Class 5 was developed in Europe around the concept that there needed to be a class for small, light-weight, car-top-able, high-performance landyachts that were less expensive to build and maintain than the larger Class 3 yachts. In the long run, they succeeded in all but the last goal. Since Class 5 is a developmental class with a few hard and fast rules, but a lot left open, competitive Class 5 yachts soon sported a variety of exotic materials and pushed over $10K at  new retail.

In the U.S., to avoid confusion with NALSA Class V, Class 5s are called "FISLY 5," "5 square," and occasionally (and often incorrectly) "Fed 5," a few were imported by Nord Design then Kent Hatch teamed up with S&R marine and manufactured around 30 identical yachts called FED 5s, which raced for years as both one design and Class 5. Frank Marsh imported a handful of New Zealand Rockets and a couple of Airtrack Classe 5 Sport models. A few others have "snuck" into the country or have been built here including a couple of Australian Pacific Magics and a Texas copy called a Hondo Rat Racer as well as at least 1 IMAC Fed 5.

Basic rules:

Cutrrent State of things:

Class 5 was in decline for many years, both in Europe and the U.S. but is experiencing a resurgence. Many dissembled/cannibalized boats are being restored to class 5 specs There are rumors of used class 5s being imported from Europe. They are just too much fun to sail to go extinct.

There should soon be a class 5 club/association replacing the defunct A5A, which will be linked here.

For info on organizing FISLY 5 Class in the U.S. contact :
(702) 492 - 0137 or

There is a European Facebook page for Classe 5

Class 5 Promo:

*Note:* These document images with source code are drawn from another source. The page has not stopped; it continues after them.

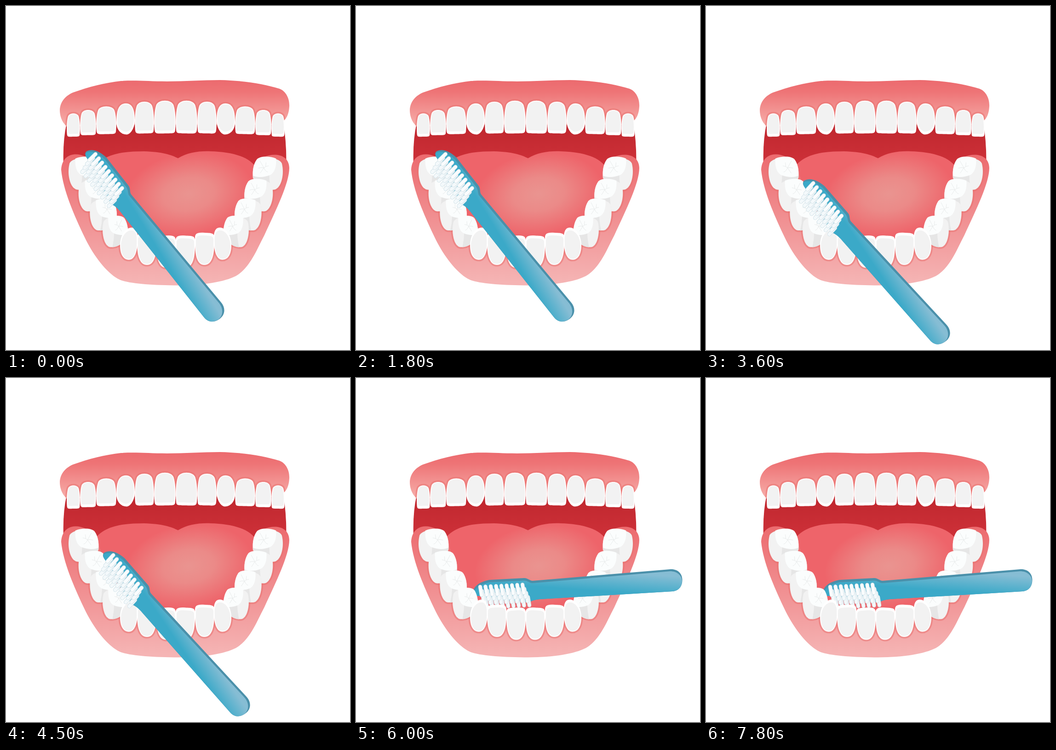
Write an HTML page that moves like this. It is 748 by 748 pixels and loops after 8.1 s.

```html
<!DOCTYPE html>
<html lang="en">
<head>
<meta charset="utf-8">
<title>Brushing teeth</title>
<style>
  html, body { margin: 0; width: 100%; height: 100%; overflow: hidden; background: #fff; }
  svg { display: block; width: 100vw; height: 100vh; }
</style>
</head>
<body>
<svg id="stage" viewBox="0 0 748 748">
  <defs>
    <linearGradient id="upperFill" x1="0" y1="163" x2="0" y2="258" gradientUnits="userSpaceOnUse">
      <stop stop-color="#ec6b6f"/><stop offset=".25" stop-color="#ee7476"/><stop offset="1" stop-color="#f6aca8"/>
    </linearGradient>
    <linearGradient id="lowerFill" x1="0" y1="325" x2="0" y2="600" gradientUnits="userSpaceOnUse">
      <stop stop-color="#ec6b6f"/><stop offset="1" stop-color="#f5b4b4"/>
    </linearGradient>
    <linearGradient id="throatFill" x1="0" y1="255" x2="0" y2="340" gradientUnits="userSpaceOnUse">
      <stop stop-color="#bf272e"/><stop offset="1" stop-color="#cd3038"/>
    </linearGradient>
    <radialGradient id="tongueFill" cx="0" cy="0" r="100" gradientUnits="userSpaceOnUse"
      gradientTransform="translate(397 409) rotate(-9) scale(1.4 .9)">
      <stop stop-color="#ea9490"/><stop offset=".4" stop-color="#eb8a88"/><stop offset="1" stop-color="#ee646a"/>
    </radialGradient>
    <linearGradient id="handleFill" x1="600" y1="468" x2="603" y2="425" gradientUnits="userSpaceOnUse">
      <stop stop-color="#3ba9c8"/><stop offset="1" stop-color="#86bdd4"/>
    </linearGradient>
    <path id="upperGum" d="M132 262C121 252 117 239 117 226 118 207 130 195 146 188 180 176 214 167 250 163 285 161 310 164 350 164 390 164 425 161 465 161 515 162 560 169 595 180 610 186 617 203 616 219 615 235 610 245 603 250Q590 262 550 258H180Q150 264 132 262Z"/>
    <path id="lowerGum" d="M172 327C150 317 122 322 120 356 124 400 148 455 172 505 190 542 217 578 243 593 260 603 310 607 375 607.500 430 607 475 600 500 587 531 569 546 528 562 498 587 444 616 385 616 352 615 320 580 320 562 328 535 345 535 400 510 450 485 495 430 512 375 515 310 513 250 490 225 430 210 400 205 345 172 327Z"/>
    <clipPath id="upperClip"><use href="#upperGum"/></clipPath>
    <clipPath id="lowerClip"><use href="#lowerGum"/></clipPath>
  </defs>
  <path fill="url(#throatFill)" d="M133 250H602Q610 290 609.500 345H125Q123 290 133 250Z"/>
  <path fill="url(#tongueFill)" d="M190 355C210 321 255 316 300 316 340 317 360 324 374 331 394 319 418 315 445 316 490 317 534 328 545 355L535 440 480 520H270L200 430Z"/>
  <use href="#upperGum" fill="url(#upperFill)"/>
  <use href="#lowerGum" fill="url(#lowerFill)"/>
  <g id="upperHalo" clip-path="url(#upperClip)"/>
  <g id="lowerHalo" clip-path="url(#lowerClip)"/>
  <g id="backTeeth"/>
  <g id="frontTeeth"/>
  <g id="brush">
    <path fill="#4a90aa" d="M254 466C256 452 270 443 290 439L365 435C374 434.500 377 441 384 441L682 416C698 414.500 709 424 709.500 438 710 453 702 463 688 464L400 481Q386 482 378 487L300 482 268 474Q254 474 254 466Z"/>
    <path fill="url(#handleFill)" d="M256 469C258 456 272 448 290 444L364 440.500C373 440 377 446 384 446L680 420.500C696 419 708 428 709 441 709 454 701 463 688 464L400 481Q386 482 378 487L300 482 268 474Q258 474 256 469Z"/>
    <g id="bristles" stroke-linecap="round"/>
  </g>
</svg>
<script>
const $ = id => document.getElementById(id);
const stage = $('stage'), brush = $('brush'), front = $('frontTeeth'), back = $('backTeeth');
const upperHalo = $('upperHalo'), lowerHalo = $('lowerHalo');
const middle = 369;

function draw(parent, d, attrs) {
  const path = document.createElementNS('http://www.w3.org/2000/svg', 'path');
  for (const [key, value] of Object.entries({ d, ...attrs })) path.setAttribute(key, value);
  parent.append(path);
}

// Outlines live in a 100 x 100 box.
const shapes = {
  incisor: 'M2 88C-2 60 2 30 10 14 20-4 80-4 90 14 98 30 102 60 98 88 97 102 88 99 50 100 12 101 4 102 2 88Z',
  canine: 'M0 60C0 20 15 0 52 0 90 0 100 25 100 55 100 80 75 100 56 100 25 100 0 85 0 60Z',
  lower: 'M0 12C3 2 12 1 50 0 90-2 99 3 100 14 102 60 95 100 52 100 6 100-2 60 0 12Z',
  lowerCanine: 'M0 55C0 20 35 0 65 0 90 0 100 15 98 40 98 75 80 100 50 100 15 100 0 80 0 55Z',
  molar: 'M5 20C12 2 75-6 87 8 98 22 102 45 100 62 92 80 85 84 70 91 60 98 30 104 22 96 8 88-4 55 5 20Z'
};
const crown = 'M24 5C45-3 78-3 87 8 98 22 102 42 99 57 85 63 65 62 46 56 30 50 22 32 24 5Z';
const shade = 'M46 54C65 62 85 63 100 57 96 82 60 100 40 100 43 86 47 70 46 54Z';
const fissure = 'M48 27Q58 28 64 33L77 12M64 33Q72 31 82 34M64 33L76 49M64 33Q60 43 51 46M58 29L57 17';

// Sides: -1 is left, 1 is its mirror image on the right.
function tooth(parent, kind, side, distance, top, w, h) {
  const d = shapes[kind], upper = top < 300;
  const place = (x, y, dw, dh) => `translate(${middle + side * (distance - dw / 2 + x)} ${top + y})
    scale(${-side * dw / 100} ${dh / 100}) translate(${-100} 0)`;
  const transform = place(0, 0, w, h);
  const line = { transform, fill: 'none', 'vector-effect': 'non-scaling-stroke' };
  draw(upper ? upperHalo : lowerHalo, d, { ...line, stroke: '#e9706f', 'stroke-opacity': .5, 'stroke-width': 7 });
  if (kind === 'molar') {
    draw(parent, d, { transform, fill: '#f2f2f2' });
    draw(parent, shade, { transform, fill: '#e6e6e6' });
    draw(parent, crown, { transform, fill: '#fbfdfd' });
    draw(parent, fissure, { ...line, stroke: '#e8ebeb' });
  } else {
    draw(parent, d, { transform, fill: '#fff' });
    draw(parent, d, { transform: place(0, upper ? 2 : 6, w - 4, h - 8), fill: '#f2f2f2' });
  }
}

for (const side of [-1, 1]) {
  let edge = 0;
  [47, 42, 40, 44, 35, 29].forEach((w, i) => {
    const distance = edge + w / 2, bend = (distance / 222) ** 2;
    const top = 205 + 28 * bend, bottom = 277 + 7 * bend * bend;
    const canine = i === 2;
    tooth(back, canine ? 'canine' : 'incisor', side, distance, top, w, bottom - top + (canine ? 2 : 0));
    edge += w;
  });

  for (let i = 3; i >= 0; i--) {
    tooth(i || side > 0 ? back : front, 'molar', side,
      132 + 27.5 * i - 1.5 * i * i, 456.5 - 35 * i - 2.6 * i * i, 56 + 3.5 * i, 68 + 1.3 * i);
  }
}
for (const side of [-1, 1]) {
  for (const distance of [101.5, 63, 21]) {
    const canine = distance > 100;
    tooth(canine && side > 0 ? back : front, canine ? 'lowerCanine' : 'lower', side, distance,
      500 - 18 * (distance / 101) ** 2, canine ? 39 : 42, 70);
  }
}

for (let row = 3; row >= 0; row--) {
  for (let i = 0; i < 9; i++) {
    const d = `M${270 + 11.5 * i + row * 4} ${454 - .6 * i + row * 9}l3 18`;
    draw($('bristles'), d, { stroke: '#d5e4ea', 'stroke-width': 8.5 });
    draw($('bristles'), d, { stroke: row ? '#f4f9fb' : '#fafcfd', 'stroke-width': 6.5 });
  }
}

// Neck position, angle, size and full sweep at each brushing place.
const places = [
  { x: 271, y: 408, angle: 55, size: 1.02, dx: 14, dy: -21 },
  { x: 314, y: 467, angle: 52, size: 1.02, dx: 15, dy: -9 },
  { x: 382, y: 460, angle: 0, size: 1, dx: 0, dy: -19 }
];
let shown = -1;

function frame(now) {
  const step = Math.floor(now / 300) % 27;
  if (step !== shown) {
    shown = step;
    const index = Math.floor(step / 9), sweep = step % 3 / 2;
    const { x, y, angle, size, dx, dy } = places[index];
    brush.setAttribute('transform',
      `translate(${x + dx * sweep} ${y + dy * sweep}) rotate(${angle}) scale(${size}) translate(-382 -441)`);
    stage.insertBefore(brush, index === 2 ? front : null);
  }
  requestAnimationFrame(frame);
}
frame(performance.now());
</script>
</body>
</html>
```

In a attempt to control the escalating Prices of Class 5 yachts FISLY came up with a set of rules added to the Class 5 rules that produce a less expensive boat. the biggest changes were all steel frames under the boat only, Dacron sails and Wheelbarrow-size wheels. Consult FISLY rules for details.